»»

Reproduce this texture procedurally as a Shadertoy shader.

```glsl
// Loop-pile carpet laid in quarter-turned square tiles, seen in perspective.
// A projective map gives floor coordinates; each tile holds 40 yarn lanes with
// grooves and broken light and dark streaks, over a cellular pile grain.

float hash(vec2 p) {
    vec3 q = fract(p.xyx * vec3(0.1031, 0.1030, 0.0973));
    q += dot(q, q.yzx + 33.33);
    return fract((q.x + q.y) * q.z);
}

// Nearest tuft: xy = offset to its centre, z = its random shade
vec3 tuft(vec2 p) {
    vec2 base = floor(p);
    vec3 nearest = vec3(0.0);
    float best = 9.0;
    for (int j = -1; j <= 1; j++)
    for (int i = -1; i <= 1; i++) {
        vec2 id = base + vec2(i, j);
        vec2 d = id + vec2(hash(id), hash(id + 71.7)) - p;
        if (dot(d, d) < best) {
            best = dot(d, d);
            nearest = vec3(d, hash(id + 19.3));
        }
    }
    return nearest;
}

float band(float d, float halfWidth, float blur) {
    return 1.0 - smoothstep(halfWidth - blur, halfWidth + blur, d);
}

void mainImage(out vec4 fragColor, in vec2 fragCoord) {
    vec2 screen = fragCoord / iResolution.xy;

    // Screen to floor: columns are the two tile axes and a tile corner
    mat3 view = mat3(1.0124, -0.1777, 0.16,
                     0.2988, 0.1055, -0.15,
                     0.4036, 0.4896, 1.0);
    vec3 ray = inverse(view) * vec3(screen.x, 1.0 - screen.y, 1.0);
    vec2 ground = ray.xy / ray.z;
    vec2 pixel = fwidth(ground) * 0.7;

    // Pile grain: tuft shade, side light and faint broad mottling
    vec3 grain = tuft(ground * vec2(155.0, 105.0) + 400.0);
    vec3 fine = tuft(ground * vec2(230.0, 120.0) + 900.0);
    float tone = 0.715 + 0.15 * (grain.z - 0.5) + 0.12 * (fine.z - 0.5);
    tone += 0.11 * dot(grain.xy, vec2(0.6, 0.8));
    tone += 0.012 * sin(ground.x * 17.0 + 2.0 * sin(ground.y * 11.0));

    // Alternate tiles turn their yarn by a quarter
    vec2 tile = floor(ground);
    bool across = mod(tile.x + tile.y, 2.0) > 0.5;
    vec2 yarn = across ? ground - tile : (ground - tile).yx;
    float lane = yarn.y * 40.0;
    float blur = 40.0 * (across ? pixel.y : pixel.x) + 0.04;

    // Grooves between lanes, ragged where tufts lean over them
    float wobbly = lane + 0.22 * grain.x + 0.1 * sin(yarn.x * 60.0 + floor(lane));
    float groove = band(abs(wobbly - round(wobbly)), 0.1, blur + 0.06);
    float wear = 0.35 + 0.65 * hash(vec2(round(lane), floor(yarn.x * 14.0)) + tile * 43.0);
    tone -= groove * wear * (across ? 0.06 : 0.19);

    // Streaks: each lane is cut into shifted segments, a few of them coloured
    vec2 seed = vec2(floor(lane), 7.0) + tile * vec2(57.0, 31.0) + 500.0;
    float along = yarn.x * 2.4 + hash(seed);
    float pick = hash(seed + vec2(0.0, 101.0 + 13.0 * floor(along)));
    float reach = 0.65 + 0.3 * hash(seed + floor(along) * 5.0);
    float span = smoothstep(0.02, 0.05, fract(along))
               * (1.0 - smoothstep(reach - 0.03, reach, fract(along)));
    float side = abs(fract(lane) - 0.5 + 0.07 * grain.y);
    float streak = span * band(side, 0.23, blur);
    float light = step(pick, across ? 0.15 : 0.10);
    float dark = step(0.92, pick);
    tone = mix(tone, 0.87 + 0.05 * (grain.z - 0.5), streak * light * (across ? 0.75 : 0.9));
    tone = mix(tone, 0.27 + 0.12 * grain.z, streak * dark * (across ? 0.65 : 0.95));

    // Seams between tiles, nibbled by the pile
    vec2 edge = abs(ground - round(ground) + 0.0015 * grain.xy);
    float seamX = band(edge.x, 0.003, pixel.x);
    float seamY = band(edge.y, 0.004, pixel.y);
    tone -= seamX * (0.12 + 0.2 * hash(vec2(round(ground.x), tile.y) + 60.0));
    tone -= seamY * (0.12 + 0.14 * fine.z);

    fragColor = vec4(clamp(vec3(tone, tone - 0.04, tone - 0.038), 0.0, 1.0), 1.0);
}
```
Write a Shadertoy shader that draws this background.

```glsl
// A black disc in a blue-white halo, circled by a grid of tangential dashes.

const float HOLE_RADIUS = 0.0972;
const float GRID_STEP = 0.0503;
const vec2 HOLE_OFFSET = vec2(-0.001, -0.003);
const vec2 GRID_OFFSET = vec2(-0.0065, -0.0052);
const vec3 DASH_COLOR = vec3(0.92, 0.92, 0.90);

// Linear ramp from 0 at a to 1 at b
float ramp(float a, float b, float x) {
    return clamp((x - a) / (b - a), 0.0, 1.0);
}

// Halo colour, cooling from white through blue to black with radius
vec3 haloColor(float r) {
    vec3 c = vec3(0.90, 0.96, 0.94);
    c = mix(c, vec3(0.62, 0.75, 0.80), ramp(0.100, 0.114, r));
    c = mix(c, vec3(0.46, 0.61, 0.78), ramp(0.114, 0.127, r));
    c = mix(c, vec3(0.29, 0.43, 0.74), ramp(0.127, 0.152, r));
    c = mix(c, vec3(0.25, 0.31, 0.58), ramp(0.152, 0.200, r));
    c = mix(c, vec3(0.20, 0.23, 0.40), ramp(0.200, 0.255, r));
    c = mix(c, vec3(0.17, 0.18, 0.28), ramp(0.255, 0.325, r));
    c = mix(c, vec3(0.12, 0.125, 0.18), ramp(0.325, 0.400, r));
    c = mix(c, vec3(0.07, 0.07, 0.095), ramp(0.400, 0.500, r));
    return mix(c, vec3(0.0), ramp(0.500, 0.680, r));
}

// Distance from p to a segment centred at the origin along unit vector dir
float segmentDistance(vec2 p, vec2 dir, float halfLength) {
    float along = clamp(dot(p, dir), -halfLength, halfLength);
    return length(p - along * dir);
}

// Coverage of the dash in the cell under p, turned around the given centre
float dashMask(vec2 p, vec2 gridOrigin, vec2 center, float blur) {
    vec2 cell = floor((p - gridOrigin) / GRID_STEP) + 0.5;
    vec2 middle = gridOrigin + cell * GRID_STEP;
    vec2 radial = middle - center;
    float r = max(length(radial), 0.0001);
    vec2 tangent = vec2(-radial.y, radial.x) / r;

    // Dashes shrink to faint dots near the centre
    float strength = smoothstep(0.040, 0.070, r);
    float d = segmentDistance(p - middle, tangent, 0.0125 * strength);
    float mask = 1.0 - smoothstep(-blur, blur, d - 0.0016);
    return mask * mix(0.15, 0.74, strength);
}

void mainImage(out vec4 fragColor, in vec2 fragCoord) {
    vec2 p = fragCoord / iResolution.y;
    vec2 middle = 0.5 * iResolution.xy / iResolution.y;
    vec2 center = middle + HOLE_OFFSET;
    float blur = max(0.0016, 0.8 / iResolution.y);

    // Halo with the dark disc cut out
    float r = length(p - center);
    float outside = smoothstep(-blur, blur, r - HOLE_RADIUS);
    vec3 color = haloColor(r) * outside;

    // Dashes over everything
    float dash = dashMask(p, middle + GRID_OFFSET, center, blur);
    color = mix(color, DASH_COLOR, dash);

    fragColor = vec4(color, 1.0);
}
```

««

**Work order**
Set down the preceding data verbatim. Every line belongs in the copy.

**Written reply**
Reproduce this texture procedurally as a Shadertoy shader.

```glsl
// Loop-pile carpet laid in quarter-turned square tiles, seen in perspective.
// A projective map gives floor coordinates; each tile holds 40 yarn lanes with
// grooves and broken light and dark streaks, over a cellular pile grain.

float hash(vec2 p) {
    vec3 q = fract(p.xyx * vec3(0.1031, 0.1030, 0.0973));
    q += dot(q, q.yzx + 33.33);
    return fract((q.x + q.y) * q.z);
}

// Nearest tuft: xy = offset to its centre, z = its random shade
vec3 tuft(vec2 p) {
    vec2 base = floor(p);
    vec3 nearest = vec3(0.0);
    float best = 9.0;
    for (int j = -1; j <= 1; j++)
    for (int i = -1; i <= 1; i++) {
        vec2 id = base + vec2(i, j);
        vec2 d = id + vec2(hash(id), hash(id + 71.7)) - p;
        if (dot(d, d) < best) {
            best = dot(d, d);
            nearest = vec3(d, hash(id + 19.3));
        }
    }
    return nearest;
}

float band(float d, float halfWidth, float blur) {
    return 1.0 - smoothstep(halfWidth - blur, halfWidth + blur, d);
}

void mainImage(out vec4 fragColor, in vec2 fragCoord) {
    vec2 screen = fragCoord / iResolution.xy;

    // Screen to floor: columns are the two tile axes and a tile corner
    mat3 view = mat3(1.0124, -0.1777, 0.16,
                     0.2988, 0.1055, -0.15,
                     0.4036, 0.4896, 1.0);
    vec3 ray = inverse(view) * vec3(screen.x, 1.0 - screen.y, 1.0);
    vec2 ground = ray.xy / ray.z;
    vec2 pixel = fwidth(ground) * 0.7;

    // Pile grain: tuft shade, side light and faint broad mottling
    vec3 grain = tuft(ground * vec2(155.0, 105.0) + 400.0);
    vec3 fine = tuft(ground * vec2(230.0, 120.0) + 900.0);
    float tone = 0.715 + 0.15 * (grain.z - 0.5) + 0.12 * (fine.z - 0.5);
    tone += 0.11 * dot(grain.xy, vec2(0.6, 0.8));
    tone += 0.012 * sin(ground.x * 17.0 + 2.0 * sin(ground.y * 11.0));

    // Alternate tiles turn their yarn by a quarter
    vec2 tile = floor(ground);
    bool across = mod(tile.x + tile.y, 2.0) > 0.5;
    vec2 yarn = across ? ground - tile : (ground - tile).yx;
    float lane = yarn.y * 40.0;
    float blur = 40.0 * (across ? pixel.y : pixel.x) + 0.04;

    // Grooves between lanes, ragged where tufts lean over them
    float wobbly = lane + 0.22 * grain.x + 0.1 * sin(yarn.x * 60.0 + floor(lane));
    float groove = band(abs(wobbly - round(wobbly)), 0.1, blur + 0.06);
    float wear = 0.35 + 0.65 * hash(vec2(round(lane), floor(yarn.x * 14.0)) + tile * 43.0);
    tone -= groove * wear * (across ? 0.06 : 0.19);

    // Streaks: each lane is cut into shifted segments, a few of them coloured
    vec2 seed = vec2(floor(lane), 7.0) + tile * vec2(57.0, 31.0) + 500.0;
    float along = yarn.x * 2.4 + hash(seed);
    float pick = hash(seed + vec2(0.0, 101.0 + 13.0 * floor(along)));
    float reach = 0.65 + 0.3 * hash(seed + floor(along) * 5.0);
    float span = smoothstep(0.02, 0.05, fract(along))
               * (1.0 - smoothstep(reach - 0.03, reach, fract(along)));
    float side = abs(fract(lane) - 0.5 + 0.07 * grain.y);
    float streak = span * band(side, 0.23, blur);
    float light = step(pick, across ? 0.15 : 0.10);
    float dark = step(0.92, pick);
    tone = mix(tone, 0.87 + 0.05 * (grain.z - 0.5), streak * light * (across ? 0.75 : 0.9));
    tone = mix(tone, 0.27 + 0.12 * grain.z, streak * dark * (across ? 0.65 : 0.95));

    // Seams between tiles, nibbled by the pile
    vec2 edge = abs(ground - round(ground) + 0.0015 * grain.xy);
    float seamX = band(edge.x, 0.003, pixel.x);
    float seamY = band(edge.y, 0.004, pixel.y);
    tone -= seamX * (0.12 + 0.2 * hash(vec2(round(ground.x), tile.y) + 60.0));
    tone -= seamY * (0.12 + 0.14 * fine.z);

    fragColor = vec4(clamp(vec3(tone, tone - 0.04, tone - 0.038), 0.0, 1.0), 1.0);
}
```
Write a Shadertoy shader that draws this background.

```glsl
// A black disc in a blue-white halo, circled by a grid of tangential dashes.

const float HOLE_RADIUS = 0.0972;
const float GRID_STEP = 0.0503;
const vec2 HOLE_OFFSET = vec2(-0.001, -0.003);
const vec2 GRID_OFFSET = vec2(-0.0065, -0.0052);
const vec3 DASH_COLOR = vec3(0.92, 0.92, 0.90);

// Linear ramp from 0 at a to 1 at b
float ramp(float a, float b, float x) {
    return clamp((x - a) / (b - a), 0.0, 1.0);
}

// Halo colour, cooling from white through blue to black with radius
vec3 haloColor(float r) {
    vec3 c = vec3(0.90, 0.96, 0.94);
    c = mix(c, vec3(0.62, 0.75, 0.80), ramp(0.100, 0.114, r));
    c = mix(c, vec3(0.46, 0.61, 0.78), ramp(0.114, 0.127, r));
    c = mix(c, vec3(0.29, 0.43, 0.74), ramp(0.127, 0.152, r));
    c = mix(c, vec3(0.25, 0.31, 0.58), ramp(0.152, 0.200, r));
    c = mix(c, vec3(0.20, 0.23, 0.40), ramp(0.200, 0.255, r));
    c = mix(c, vec3(0.17, 0.18, 0.28), ramp(0.255, 0.325, r));
    c = mix(c, vec3(0.12, 0.125, 0.18), ramp(0.325, 0.400, r));
    c = mix(c, vec3(0.07, 0.07, 0.095), ramp(0.400, 0.500, r));
    return mix(c, vec3(0.0), ramp(0.500, 0.680, r));
}

// Distance from p to a segment centred at the origin along unit vector dir
float segmentDistance(vec2 p, vec2 dir, float halfLength) {
    float along = clamp(dot(p, dir), -halfLength, halfLength);
    return length(p - along * dir);
}

// Coverage of the dash in the cell under p, turned around the given centre
float dashMask(vec2 p, vec2 gridOrigin, vec2 center, float blur) {
    vec2 cell = floor((p - gridOrigin) / GRID_STEP) + 0.5;
    vec2 middle = gridOrigin + cell * GRID_STEP;
    vec2 radial = middle - center;
    float r = max(length(radial), 0.0001);
    vec2 tangent = vec2(-radial.y, radial.x) / r;

    // Dashes shrink to faint dots near the centre
    float strength = smoothstep(0.040, 0.070, r);
    float d = segmentDistance(p - middle, tangent, 0.0125 * strength);
    float mask = 1.0 - smoothstep(-blur, blur, d - 0.0016);
    return mask * mix(0.15, 0.74, strength);
}

void mainImage(out vec4 fragColor, in vec2 fragCoord) {
    vec2 p = fragCoord / iResolution.y;
    vec2 middle = 0.5 * iResolution.xy / iResolution.y;
    vec2 center = middle + HOLE_OFFSET;
    float blur = max(0.0016, 0.8 / iResolution.y);

    // Halo with the dark disc cut out
    float r = length(p - center);
    float outside = smoothstep(-blur, blur, r - HOLE_RADIUS);
    vec3 color = haloColor(r) * outside;

    // Dashes over everything
    float dash = dashMask(p, middle + GRID_OFFSET, center, blur);
    color = mix(color, DASH_COLOR, dash);

    fragColor = vec4(color, 1.0);
}
```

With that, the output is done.